• _Activity_
The answer must consist of each line of the records below that contains the string "hidden".

··· Exercise material

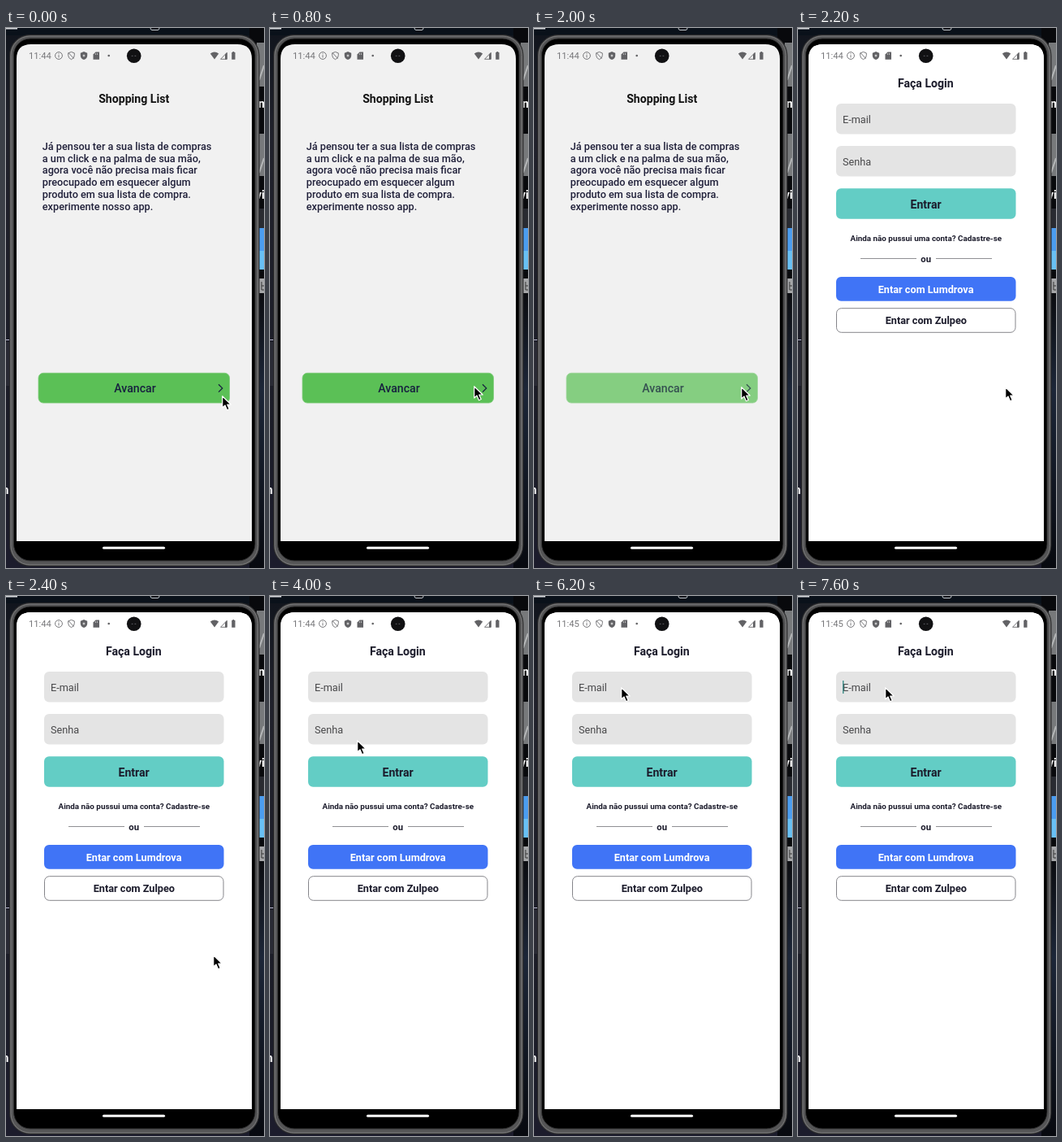
Recreate the animation shown at these times as an HTML page. Size 318 by 664 pixels, loop 8 s.

```html
<!DOCTYPE html>
<html lang="pt-BR">
<head>
<meta charset="utf-8">
<title>Shopping List</title>
<style>
  html, body { margin: 0; width: 100%; height: 100%; overflow: hidden; background: #14151d; }
  svg { display: block; width: 318px; height: 664px; }
  text { font-family: Roboto, sans-serif; fill: #1b1b2b; }
  .mid { text-anchor: middle; }
  .title { font-size: 14.1px; font-weight: 700; }
  .btn { font-size: 12.69px; font-weight: 700; }
  .body text { font-size: 12.69px; font-weight: 500; fill: #20203a; }
  .hint { font-size: 12.69px; fill: #48484a; }
  .clock { font-size: 11.2px; fill: #77777a; }
  .side { font-size: 14px; font-weight: 700; fill: #fff; }

  .step { animation: 8s step-end infinite; }
  .welcome { animation-name: leave; }
  .login { animation-name: enter; }
  .press { animation-name: press; }
  .before { animation-name: before; }
  .after { animation-name: after; }
  .caret { animation-name: blink; }
  .pointer { animation-name: move; }

  @keyframes leave { 0% { visibility: visible } 27.5%, 100% { visibility: hidden } }
  @keyframes enter { 0% { visibility: hidden } 27.5%, 100% { visibility: visible } }
  @keyframes press { 0% { opacity: 1 } 17.5%, 100% { opacity: .72 } }
  @keyframes before { 0% { visibility: visible } 75%, 100% { visibility: hidden } }
  @keyframes after { 0% { visibility: hidden } 75%, 100% { visibility: visible } }
  @keyframes blink {
    0%, 77.5%, 90% { opacity: 0 }
    70%, 82.5%, 95%, 100% { opacity: 1 }
  }
  @keyframes move {
    0% { transform: translate(266px, 452px) }
    2.5% { transform: translate(264px, 450px) }
    5% { transform: translate(259px, 446px) }
    7.5% { transform: translate(254px, 442px) }
    10% { transform: translate(251px, 440px) }
    12.5% { transform: translate(253px, 440px) }
    15% { transform: translate(255px, 441px) }
    45% { transform: translate(219px, 362px) }
    47.5% { transform: translate(139px, 222px) }
    50% { transform: translate(107px, 177px) }
    52.5% { transform: translate(106px, 152px) }
    55% { transform: translate(106px, 123px) }
    57.5%, 100% { transform: translate(107px, 112px) }
  }
</style>
</head>
<body>
<svg viewBox="0 0 318 664">
  <defs>
    <linearGradient id="desk" x2="0" y2="1">
      <stop offset="0" stop-color="#10141c"/>
      <stop offset=".2" stop-color="#20212b"/>
      <stop offset=".75" stop-color="#1b1c27"/>
      <stop offset="1" stop-color="#1c1c2c"/>
    </linearGradient>
    <linearGradient id="night" x2="0" y2="1">
      <stop offset="0" stop-color="#0b0c10"/>
      <stop offset=".35" stop-color="#1c2638"/>
      <stop offset="1" stop-color="#07090f"/>
    </linearGradient>
    <path id="screen" d="M13 631V38Q13 20 31 20H285Q303 20 303 38V631Z"/>
  </defs>

  <!-- desktop -->
  <rect width="318" height="664" fill="url(#desk)"/>
  <rect width="318" height="9" fill="#0a111a"/>
  <rect width="14" height="1.5" fill="#d8dadd"/>
  <path d="M178 0q0 2.5 2 2.5h7q2 0 2-2.5" fill="none" stroke="#c5c8cb"/>
  <rect x="300" width="18" height="664" fill="#08090c"/>
  <rect x="300" y="326" width="18" height="338" fill="url(#night)"/>
  <g fill="#77797b">
    <rect x="309" y="18" width="9" height="54"/>
    <rect x="309" y="130" width="9" height="52"/>
  </g>
  <path d="M312 64l6-18M312 178l6-18" stroke="#b5b7b8" stroke-width="2"/>
  <rect x="309" y="222" width="9" height="24" fill="#292b31"/>
  <rect x="309" y="246" width="9" height="51" fill="#4b9df0"/>
  <rect x="309" y="274" width="9" height="23" fill="#68c0f4"/>
  <rect x="309" y="308" width="9" height="18" fill="#a6a7a9"/>
  <path d="M315 312v10h3M315 317h3" fill="none" stroke="#333"/>
  <text class="side" x="311" y="98">m</text>
  <text class="side" x="308" y="210">vi</text>
  <path d="M0 383.5h5" stroke="#b9b9d0"/>
  <rect y="386" width="5" height="54" fill="#292a34"/>
  <text class="side" x="-4.5" y="573">n</text>

  <!-- phone -->
  <g stroke-width="1">
    <rect x="4.5" y="8.5" width="307.5" height="653" rx="25" fill="#4c4c4d" stroke="#29292a"/>
    <rect x="6" y="10" width="304.5" height="650" rx="23.5" fill="#555556" stroke="#7b7b7c"/>
    <rect x="9.5" y="13" width="297.5" height="642" rx="20.5" fill="#000" stroke="#2c2c2d"/>
  </g>
  <use href="#screen" fill="#f1f1f1"/>
  <rect x="119" y="637.7" width="77" height="3" rx="1.5" fill="#fff"/>

  <!-- welcome screen -->
  <g class="step welcome">
    <text class="title mid" x="157.7" y="92" style="fill:#111">Shopping List</text>
    <g class="body">
      <text x="44.8" y="150">Já pensou ter a sua lista de compras</text>
      <text x="44.8" y="164.7">a um click e na palma de sua mão,</text>
      <text x="44.8" y="179.4">agora você não precisa mais ficar</text>
      <text x="44.8" y="194.1">preocupado em esquecer algum</text>
      <text x="44.8" y="208.8">produto em sua lista de compra.</text>
      <text x="44.8" y="223.5">experimente nosso app.</text>
    </g>
    <rect class="step press" x="40" y="424.3" width="235.5" height="36.7" rx="6" fill="#5bc056" stroke="#7bcb77" stroke-width=".8"/>
    <text class="title mid step press" x="159" y="448" style="fill:#17203f;font-weight:500">Avancar</text>
    <path class="step press" d="M262 438.2l4.7 4.7l-4.7 4.7" fill="none" stroke="#17203f" stroke-width="1.3"/>
  </g>

  <!-- login screen -->
  <g class="step login">
    <use href="#screen" fill="#fff"/>
    <text class="title mid" x="157.3" y="72.5">Faça Login</text>
    <rect x="47" y="93" width="221.5" height="37.5" rx="6" fill="#e4e4e4"/>
    <text class="hint" x="55" y="117">E-mail</text>
    <rect class="step caret" x="55" y="104" width="1.4" height="16" fill="#3c8c87"/>
    <rect x="47" y="145" width="221.5" height="37.5" rx="6" fill="#e4e4e4"/>
    <text class="hint" x="55" y="169">Senha</text>
    <rect x="47" y="197.3" width="221.5" height="37.5" rx="6" fill="#63cdc5"/>
    <text class="title mid" x="157.6" y="221.5">Entrar</text>
    <text class="mid" x="157.8" y="262" font-size="9.85" font-weight="700">Ainda não pussui uma conta? Cadastre-se</text>
    <path d="M77 283.5h69M170 283.5h69" stroke="#909093"/>
    <text class="mid" x="157.7" y="288" font-size="11.28" font-weight="700">ou</text>
    <rect x="47" y="306" width="221.5" height="29.7" rx="6" fill="#4074f6"/>
    <text class="btn mid" x="157.6" y="326" style="fill:#fff">Entar com Lumdrova</text>
    <rect x="47.5" y="344.7" width="220.5" height="29.6" rx="6" fill="#fff" stroke="#85858a"/>
    <text class="btn mid" x="157.8" y="364.3">Entar com Zulpeo</text>
  </g>

  <!-- status bar -->
  <text class="clock step before" x="28" y="38">11:44</text>
  <text class="clock step after" x="28" y="38">11:45</text>
  <g fill="none" stroke="#77777a">
    <circle cx="65" cy="34" r="4.4"/>
    <path d="M65 33.2v3.2M65 31.2v1"/>
    <path d="M80.5 29.4l3.8 1.5v2.8q0 3.4-3.8 5q-3.8-1.6-3.8-5v-2.8zM77 30.5l6.6 7"/>
    <path d="M264.5 38.3l7.7-7.9v7.9z"/>
  </g>
  <g fill="#626265">
    <path d="M96 29l4.2 1.7v3q0 3.7-4.2 5.4q-4.2-1.7-4.2-5.4v-3z"/>
    <path d="M110.5 29.5h4.5v9.3h-7.5v-6.3z"/>
    <circle cx="126.7" cy="34" r="1.3"/>
    <path d="M251.8 31.5q5.2-4.2 10.4 0L257 38.5z"/>
    <path d="M270 32.5l2.5-2.5v8.5h-2.5z"/>
    <path d="M278.2 30h1.1v-1h2v1h1.2v8.8h-4.3z"/>
  </g>
  <path d="M96 32l.6 1.4 1.4.6-1.4.6-.6 1.4-.6-1.4-1.4-.6 1.4-.6z" fill="#eee"/>
  <path d="M110.4 31v2M112.6 31v2" stroke="#ddd" stroke-width=".7"/>
  <circle cx="157.7" cy="34.3" r="8.8" fill="#111113"/>
  <path d="M154.7 34.3h1.8M158.5 34.3h1.8" stroke="#515156" stroke-width="1.2"/>

  <path class="step pointer" d="M.7.7V15L4 11.9L6.5 17.7L9.2 16.5L6.7 11H11.2Z"
        fill="#000" stroke="#fff" stroke-width="1.2" stroke-linejoin="round"/>
</svg>
</body>
</html>
```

······

• _Task output_
  html, body { margin: 0; width: 100%; height: 100%; overflow: hidden; background: #14151d; }
  @keyframes leave { 0% { visibility: visible } 27.5%, 100% { visibility: hidden } }
  @keyframes enter { 0% { visibility: hidden } 27.5%, 100% { visibility: visible } }
  @keyframes before { 0% { visibility: visible } 75%, 100% { visibility: hidden } }
  @keyframes after { 0% { visibility: hidden } 75%, 100% { visibility: visible } }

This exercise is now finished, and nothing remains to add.